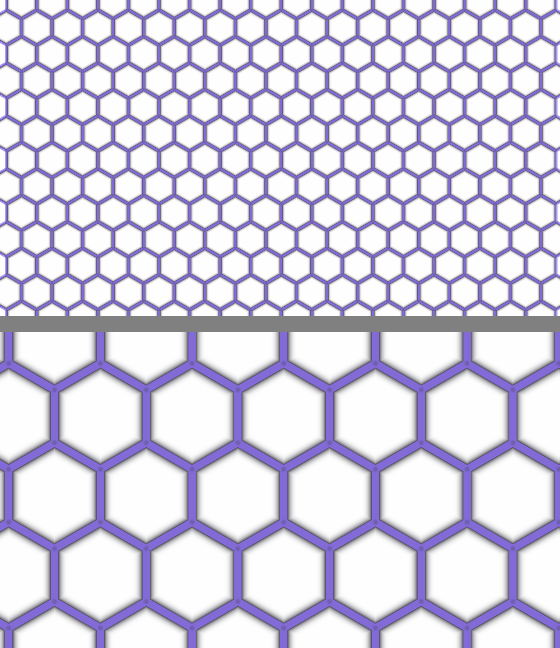
Top: the whole. Bottom: its middle third, enlarged.
Write a WebGL 2 fragment shader that draws this pattern.

```glsl
#version 300 es
precision highp float;
// Honeycomb mesh of violet bars with dark rims and soft inner shadows on white.

uniform vec2 u_resolution;
out vec4 fragColor;

const float PITCH = 0.0967;                  // cell width, in canvas heights
const vec2 ORIGIN = vec2(0.0523, -0.006);    // one cell centre, from mid canvas
const vec2 LATTICE = vec2(1.0, 1.7320508);   // two rows of cells per period
const float BAR_HALF = 0.041;                // the widths below are in cell widths
const float SHADOW_FALLOFF = 0.030;
const float SHADOW_END = 0.16;

const vec3 PAPER = vec3(0.995);
const vec3 VIOLET = vec3(0.51, 0.42, 0.84);
const vec3 PALE_VIOLET = vec3(0.68, 0.62, 0.92);
const vec3 RIM = vec3(0.26, 0.25, 0.29);

// Offset from the nearest cell centre of the two interleaved lattices.
vec2 cellOffset(vec2 p) {
    vec2 a = mod(p + 0.5 * LATTICE, LATTICE) - 0.5 * LATTICE;
    vec2 b = mod(p, LATTICE) - 0.5 * LATTICE;
    return dot(a, a) < dot(b, b) ? a : b;
}

// Distance inward from the wall of a pointy-topped cell of unit width.
float wallDistance(vec2 q) {
    q = abs(q);
    return 0.5 - max(q.x, dot(q, vec2(0.5, 0.8660254)));
}

// Distance to the nearest corner of the cell.
float cornerDistance(vec2 q) {
    q = abs(q);
    return min(length(q - vec2(0.0, 0.5773503)),
               length(q - vec2(0.5, 0.2886751)));
}

// Shadow strength, fading from the bar into the cell.
float shadowAmount(float d) {
    float fade = exp(-max(d - BAR_HALF, 0.0) / SHADOW_FALLOFF);
    return fade * (1.0 - smoothstep(0.5 * SHADOW_END, SHADOW_END, d));
}

vec3 meshColor(float wall, float corner, float open, float pixel) {
    // Cells beyond the side borders cast no shadow and have paler bars.
    vec3 ground = mix(PAPER, RIM, shadowAmount(wall) * (1.0 - open));
    vec3 bar = mix(VIOLET, PALE_VIOLET, open);

    // Faint dark seam where three bars join.
    float seam = 1.0 - smoothstep(0.01, 0.03 + pixel, corner);
    bar = mix(bar, RIM, 0.3 * seam);

    float soft = 0.5 * pixel;
    float cover = 1.0 - smoothstep(BAR_HALF - soft, BAR_HALF + soft, wall);
    return mix(ground, bar, cover);
}

void main() {
    vec2 canvas = (gl_FragCoord.xy - 0.5 * u_resolution) / u_resolution.y;
    float pixel = 1.0 / (u_resolution.y * PITCH);

    vec2 p = (canvas - ORIGIN) / PITCH;
    vec2 q = cellOffset(p);

    // Horizontal position of the cell centre decides if it lies off canvas.
    float centreX = (p.x - q.x) * PITCH + ORIGIN.x;
    float open = step(0.5 * u_resolution.x / u_resolution.y, abs(centreX));

    vec3 color = meshColor(wallDistance(q), cornerDistance(q), open, pixel);
    fragColor = vec4(color, 1.0);
}
```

==========

#### WORK REQUEST
All records above need to be returned exactly. Omit the pictures.

#### ANSWER
Top: the whole. Bottom: its middle third, enlarged.
Write a WebGL 2 fragment shader that draws this pattern.

```glsl
#version 300 es
precision highp float;
// Honeycomb mesh of violet bars with dark rims and soft inner shadows on white.

uniform vec2 u_resolution;
out vec4 fragColor;

const float PITCH = 0.0967;                  // cell width, in canvas heights
const vec2 ORIGIN = vec2(0.0523, -0.006);    // one cell centre, from mid canvas
const vec2 LATTICE = vec2(1.0, 1.7320508);   // two rows of cells per period
const float BAR_HALF = 0.041;                // the widths below are in cell widths
const float SHADOW_FALLOFF = 0.030;
const float SHADOW_END = 0.16;

const vec3 PAPER = vec3(0.995);
const vec3 VIOLET = vec3(0.51, 0.42, 0.84);
const vec3 PALE_VIOLET = vec3(0.68, 0.62, 0.92);
const vec3 RIM = vec3(0.26, 0.25, 0.29);

// Offset from the nearest cell centre of the two interleaved lattices.
vec2 cellOffset(vec2 p) {
    vec2 a = mod(p + 0.5 * LATTICE, LATTICE) - 0.5 * LATTICE;
    vec2 b = mod(p, LATTICE) - 0.5 * LATTICE;
    return dot(a, a) < dot(b, b) ? a : b;
}

// Distance inward from the wall of a pointy-topped cell of unit width.
float wallDistance(vec2 q) {
    q = abs(q);
    return 0.5 - max(q.x, dot(q, vec2(0.5, 0.8660254)));
}

// Distance to the nearest corner of the cell.
float cornerDistance(vec2 q) {
    q = abs(q);
    return min(length(q - vec2(0.0, 0.5773503)),
               length(q - vec2(0.5, 0.2886751)));
}

// Shadow strength, fading from the bar into the cell.
float shadowAmount(float d) {
    float fade = exp(-max(d - BAR_HALF, 0.0) / SHADOW_FALLOFF);
    return fade * (1.0 - smoothstep(0.5 * SHADOW_END, SHADOW_END, d));
}

vec3 meshColor(float wall, float corner, float open, float pixel) {
    // Cells beyond the side borders cast no shadow and have paler bars.
    vec3 ground = mix(PAPER, RIM, shadowAmount(wall) * (1.0 - open));
    vec3 bar = mix(VIOLET, PALE_VIOLET, open);

    // Faint dark seam where three bars join.
    float seam = 1.0 - smoothstep(0.01, 0.03 + pixel, corner);
    bar = mix(bar, RIM, 0.3 * seam);

    float soft = 0.5 * pixel;
    float cover = 1.0 - smoothstep(BAR_HALF - soft, BAR_HALF + soft, wall);
    return mix(ground, bar, cover);
}

void main() {
    vec2 canvas = (gl_FragCoord.xy - 0.5 * u_resolution) / u_resolution.y;
    float pixel = 1.0 / (u_resolution.y * PITCH);

    vec2 p = (canvas - ORIGIN) / PITCH;
    vec2 q = cellOffset(p);

    // Horizontal position of the cell centre decides if it lies off canvas.
    float centreX = (p.x - q.x) * PITCH + ORIGIN.x;
    float open = step(0.5 * u_resolution.x / u_resolution.y, abs(centreX));

    vec3 color = meshColor(wallDistance(q), cornerDistance(q), open, pixel);
    fragColor = vec4(color, 1.0);
}
```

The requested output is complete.